Asking for too many cards will hurt your credit
If you apply for a lot of credit cards in a short time, you run the risk of having multiple inquiries on your credit file. This can lower your credit score and seem risky to other lenders, making it harder to get approved for credit.
We recommend that you only apply for one credit card at a time and wait two months to apply for another. This gives your credit score time to recover from the difficulties while allowing you to make an informed decision on which cards you want to add to your wallet.
What counts as income on a credit card application
When you apply for a credit card, you will need to complete an online application (or a paper application, if applying by mail or in branch) and provide your earnings. In addition to basic income information, your credit card issuer will also want to know your employer’s name and contact information. Although you don’t need a certain income to get a credit card, the number you provide can impact both your approval and your credit limit.
If you are over 21, you can list any income to which you have a “reasonable expectation of access”. This means that in addition to your salary from your full-time job, you can include a spouse’s income (if you have access to that money), a parent’s allowances, and the income of a freelancer or contractor. parallel work. For students, income from a credit card application can even include scholarship and grant money left over after paying tuition and other school expenses.
After being approved
Two things you need to do to build your credit
Credit scores are calculated using mathematical models. The most common model, FICO, uses five main factors, each weighted differently. Two factors, payment history and amounts owed make up 65% of your credit score. This means that these two factors are the most important in building – or destroying – your credit score.
The first factor, payment history, takes into account whether you paid your bills on time. It’s a simple concept, but more than a third of your score is determined by this factor. If automatic payment is an option, take advantage of it.
The second factor, amounts owed or credit usage, accounts for thirty percent of your credit score. It’s the ratio of your total credit card debt to your total available credit (your credit limit), and you want it low. For example, having a balance of $500 while you have a credit limit of $1,000 gives you a utilization rate of 50%. There is no set number too high, but a good rule of thumb is to keep it below 30% at all times.
Never wear balance if you can avoid it
If you’ve ever heard that having a small balance on your credit card is good for your credit, know that’s a myth. There’s no upside to doing this, and the downside is that you’ll accrue interest on that balance, even if it’s tiny.
It’s best to use your credit card like a debit card, only buying things you can pay for directly. This way, you’ll never have trouble paying your bill in full each month. If you are unable to pay the entire bill, pay at least the minimum payment required by the due date. You’ll start earning interest on whatever’s left over, but it’s better than not paying anything and suffering the consequences of late payment.
Consider upgrading your credit card instead of canceling it
After using your first credit card responsibly for a while, your credit score will likely improve, qualifying you for a higher class of credit cards.
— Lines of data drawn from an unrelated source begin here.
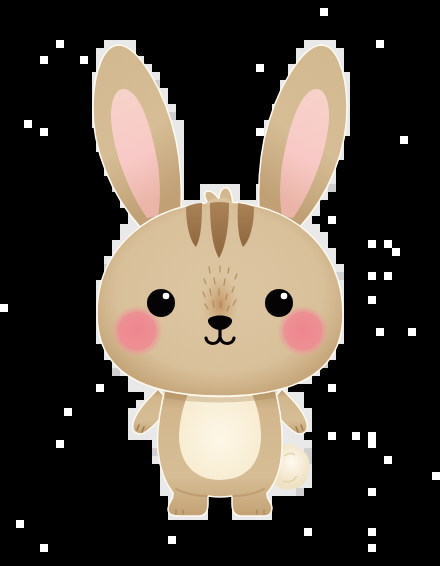
<!DOCTYPE html>
<html lang="en">
<head>
<meta charset="utf-8">
<title>Little rabbit</title>
<style>
:root {
  --night: #000;
  --fleck: #fff;
  --fringe: #e9e9e9;
  --fur: #d9c19b;
  --fur-shade: #bd9c6f;
  --stripe: #987047;
  --ear-pink: #f8cbc5;
  --blush: #ee8a91;
  --cream: #fbf3df;
  --ink: #050303;
}
html, body { margin: 0; background: var(--night); }
body { width: 440px; height: 566px; overflow: hidden; }
svg { display: block; }
.flecks { fill: var(--fleck); }
.fringe { fill: var(--fringe); }
.fringe-shade { fill: #cfcfcf; }
.outline { stroke: #fffaf0; stroke-width: 1.5; stroke-linejoin: round; }
.stripes { fill: url(#stripe-fill); }
.hairs { fill: none; stroke: #a87f52; stroke-width: 1.3; stroke-linecap: round; opacity: .75; }
.ink { fill: var(--ink); }
.smile { fill: none; stroke: var(--ink); stroke-width: 3.2; stroke-linecap: round; stroke-linejoin: round; }
.claws { fill: none; stroke: #9b774e; stroke-width: 1.4; stroke-linecap: round; }
</style>
</head>
<body>
<svg width="440" height="566" viewBox="0 0 440 566" role="img" aria-label="Cute beige rabbit with rosy cheeks">
  <defs>
    <radialGradient id="head-fill" cx=".5" cy=".46" r=".56">
      <stop offset="0" stop-color="#dcc6a2"/>
      <stop offset=".75" stop-color="#d8c09a"/>
      <stop offset="1" stop-color="#c6a67a"/>
    </radialGradient>
    <linearGradient id="ear-fill" x1="0" y1="0" x2=".3" y2="1">
      <stop offset="0" stop-color="#d2b88f"/>
      <stop offset=".6" stop-color="#d6bd96"/>
      <stop offset="1" stop-color="#c1a075"/>
    </linearGradient>
    <linearGradient id="ear-pink-fill" x1="0" y1="0" x2=".2" y2="1">
      <stop offset="0" stop-color="#f6d3c9"/>
      <stop offset=".6" stop-color="#f8c9c6"/>
      <stop offset="1" stop-color="#eab5a8"/>
    </linearGradient>
    <linearGradient id="body-fill" x1="0" y1="0" x2="0" y2="1">
      <stop offset="0" stop-color="#b99669"/>
      <stop offset=".18" stop-color="#d2b78d"/>
      <stop offset=".7" stop-color="#d6bd95"/>
      <stop offset="1" stop-color="#c3a274"/>
    </linearGradient>
    <linearGradient id="stripe-fill" x1="0" y1="0" x2="0" y2="1">
      <stop offset="0" stop-color="#a98258"/>
      <stop offset="1" stop-color="#8f683f"/>
    </linearGradient>
    <radialGradient id="belly-fill">
      <stop offset="0" stop-color="#fdf7e8"/>
      <stop offset="1" stop-color="#f8edd3"/>
    </radialGradient>
    <radialGradient id="tail-fill" cx=".55" cy=".4">
      <stop offset="0" stop-color="#fffaf0"/>
      <stop offset="1" stop-color="#efe2c4"/>
    </radialGradient>
    <radialGradient id="blush-fill">
      <stop offset="0" stop-color="#ef858e"/>
      <stop offset=".7" stop-color="#ee8c93" stop-opacity=".92"/>
      <stop offset="1" stop-color="#eba79c" stop-opacity="0"/>
    </radialGradient>
    <radialGradient id="muzzle-fill">
      <stop offset="0" stop-color="#b98350" stop-opacity=".75"/>
      <stop offset="1" stop-color="#cda678" stop-opacity="0"/>
    </radialGradient>
    <rect id="fleck" x="-4" y="-4" width="8" height="8"/>
    <g id="ear">
      <path class="outline" fill="url(#ear-fill)" d="M141 228C112 196 92 150 93 105C94 70 104 45 119 45C138 46 165 90 176 140C181 165 182 190 181 212Z"/>
      <path fill="url(#ear-pink-fill)" d="M147 218C126 188 110 142 111 112C112 95 118 88 125 89C141 92 152 130 158 165C161 188 160 204 158 216Z"/>
    </g>
    <g id="arm-and-foot">
      <path class="outline" fill="url(#body-fill)" d="M158 389C148 399 136 411 133 423C131 433 139 437 147 431C157 424 164 414 172 405Z"/>
      <path class="claws" d="M137 430l2-5M142 432l2-5"/>
    </g>
    <g id="eye">
      <circle class="ink" r="14"/>
      <circle cx="5" cy="-7" r="3.3" fill="#fff"/>
    </g>
  </defs>

  <rect width="440" height="566" fill="var(--night)"/>

  <g class="flecks">
    <use href="#fleck" x="324" y="12"/><use href="#fleck" x="60" y="44"/><use href="#fleck" x="44" y="60"/>
    <use href="#fleck" x="84" y="60"/><use href="#fleck" x="380" y="44"/><use href="#fleck" x="260" y="68"/>
    <use href="#fleck" x="28" y="124"/><use href="#fleck" x="44" y="132"/><use href="#fleck" x="404" y="140"/>
    <use href="#fleck" x="260" y="132"/><use href="#fleck" x="332" y="220"/><use href="#fleck" x="372" y="244"/>
    <use href="#fleck" x="388" y="244"/><use href="#fleck" x="396" y="252"/><use href="#fleck" x="372" y="276"/>
    <use href="#fleck" x="388" y="276"/><use href="#fleck" x="372" y="300"/><use href="#fleck" x="380" y="332"/>
    <use href="#fleck" x="412" y="332"/><use href="#fleck" x="4" y="308"/><use href="#fleck" x="68" y="412"/>
    <use href="#fleck" x="100" y="388"/><use href="#fleck" x="60" y="444"/><use href="#fleck" x="20" y="524"/>
    <use href="#fleck" x="44" y="548"/><use href="#fleck" x="172" y="540"/><use href="#fleck" x="332" y="388"/>
    <use href="#fleck" x="332" y="436"/><use href="#fleck" x="356" y="436"/><use href="#fleck" x="372" y="436"/>
    <use href="#fleck" x="372" y="444"/><use href="#fleck" x="388" y="460"/><use href="#fleck" x="372" y="492"/>
    <use href="#fleck" x="308" y="532"/><use href="#fleck" x="372" y="532"/><use href="#fleck" x="372" y="548"/>
    <use href="#fleck" x="436" y="476"/>
  </g>

  <g class="fringe">
    <path d="M104 40H136V56H144V64H152V72H160V88H168V104H176V120H184V208H136V224H128V208H120V192H112V176H104V152H96V128H92V72H96V48H104Z"/>
    <path d="M304 40H336V48H344V72H350V136H344V160H336V184H328V200H320V216H312V224H256V184H264V120H272V104H280V80H288V64H296V48H304Z"/>
    <path d="M200 184H240V200H264V208H304V224H320V232H328V248H336V264H344V344H336V360H328V368H320V376H312V384H288V392H304V408H312V432H304V440H312V488H304V496H272V520H232V496H208V520H168V496H160V464H152V440H128V408H136V400H144V392H128V376H112V360H104V344H96V280H104V256H112V240H120V224H136V208H176V200H200Z"/>
  </g>
  <g class="fringe-shade">
    <path d="M152 80h8v8h-8zM168 112h8v8h-8zM264 136h8v16h-8zM96 136h8v8h-8zM112 184h8v8h-8zM328 184h8v8h-8zM336 272h8v8h-8zM104 264h8v8h-8zM112 368h8v8h-8zM320 360h8v8h-8zM152 448h8v8h-8zM304 448h8v16h-8zM296 488h8v8h-8z"/>
  </g>

  <g id="tail">
    <path fill="url(#tail-fill)" d="M274 452C282 442 295 442 300 449C309 453 311 463 308 470C309 481 300 490 291 489C283 492 274 486 270 478Z"/>
    <path fill="none" stroke="#e3d3b0" stroke-width="1.5" d="M284 456q6-5 11-1M283 481q9 3 14-5"/>
  </g>

  <use href="#arm-and-foot"/>
  <use href="#arm-and-foot" transform="translate(440) scale(-1 1)"/>

  <g id="body">
    <path class="outline" fill="url(#body-fill)" d="M166 386C160 408 156 430 158 452C160 470 166 484 173 493C174 500 168 502 168 509C168 515 173 516 180 516H199C206 516 208 511 208 504V496Q220 498 232 496V504C232 511 234 516 241 516H262C269 516 272 514 272 508C272 502 266 500 267 493C276 483 281 468 282 450C283 428 280 406 274 386Z"/>
    <path fill="none" stroke="#b08c5e" stroke-width="2" stroke-linecap="round" opacity=".5" d="M176 489Q190 496 207 496M264 489Q250 496 233 496"/>
    <path class="claws" opacity=".6" d="M176 514v-4M183 514v-4M257 514v-4M264 514v-4"/>
    <path fill="url(#belly-fill)" d="M188 394C182 409 179 424 179 438C180 465 196 480 220 480C245 480 260 465 261 438C261 422 258 408 252 394Z"/>
    <path fill="#a9875a" opacity=".35" d="M163 391Q220 404 277 391L275 398Q220 407 165 398Z"/>
  </g>

  <use href="#ear"/>
  <use href="#ear" transform="translate(440) scale(-1 1)"/>

  <g id="head">
    <path class="outline" fill="#d3b88f" d="M209 204C203 197 204 191 208 191C214 191 217 196 219 200C219 192 222 187 227 188C232 190 232 198 233 204Z"/>
    <path class="outline" fill="url(#head-fill)" d="M220 202C290 201 343 247 343 314C343 370 300 396 220 396C140 396 97 370 97 314C97 247 150 203 220 202Z"/>
    <path fill="#dac39e" d="M205 205C209 199 216 197 219 199C224 195 231 199 234 205Z"/>
    <g class="stripes">
      <path d="M186 207Q194 203 202 203C202 222 201 238 196 247C189 240 186 222 186 207Z"/>
      <path d="M210 203Q219 201 229 203C229 228 225 249 219 258C213 249 210 228 210 203Z"/>
      <path d="M238 203Q246 204 254 207C254 223 251 239 243 247C238 238 237 222 238 203Z"/>
    </g>
    <ellipse cx="220" cy="304" rx="19" ry="30" fill="url(#muzzle-fill)"/>
    <path class="hairs" d="M209 267l1 6M220 266v6M229 268l-1 5M237 274l-2 5M204 279l2 5M214 278l1 6M225 279l-1 6M234 287l-2 5M203 292l2 5M210 289l1 6M219 289v6M227 294l-1 5M236 300l-3 5M205 304l3 5M213 301l1 6M221 302v6M229 306l-2 5"/>
    <circle cx="137" cy="331" r="26" fill="url(#blush-fill)"/>
    <circle cx="303" cy="331" r="26" fill="url(#blush-fill)"/>
    <use href="#eye" x="161" y="303"/>
    <use href="#eye" x="279" y="303"/>
    <path class="ink" d="M208 320C210 314 230 314 232 320C233 325 225 330 220 330C215 330 207 325 208 320Z"/>
    <path class="smile" d="M220 328V337M206 338C207 345 218 346 220 337C222 346 233 345 234 338"/>
  </g>
</svg>
</body>
</html>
What you don’t want to do is close the credit card account, as that will erase that line of credit from your credit report. Unless you are charged a fee to keep the account open, there is no reason to close it.
There are two best choices. The first is to apply for whatever new credit card you want, but keep the old card open, perhaps tucking it away in your wallet. The other is to call your current credit card issuer and ask if you can upgrade to a better credit card with that same issuer. This shouldn’t require a new application or credit application. In some cases, you may even benefit from a lower interest rate or a higher credit limit.
The bottom line
It can be scary to start using credit cards, but it’s also a key part of learning about credit. Start small. You might want to get a basic card with no annual fee to start with and use it for small purchases. The important thing is to build a strong payment history that will help you qualify for top rewards cards in the future.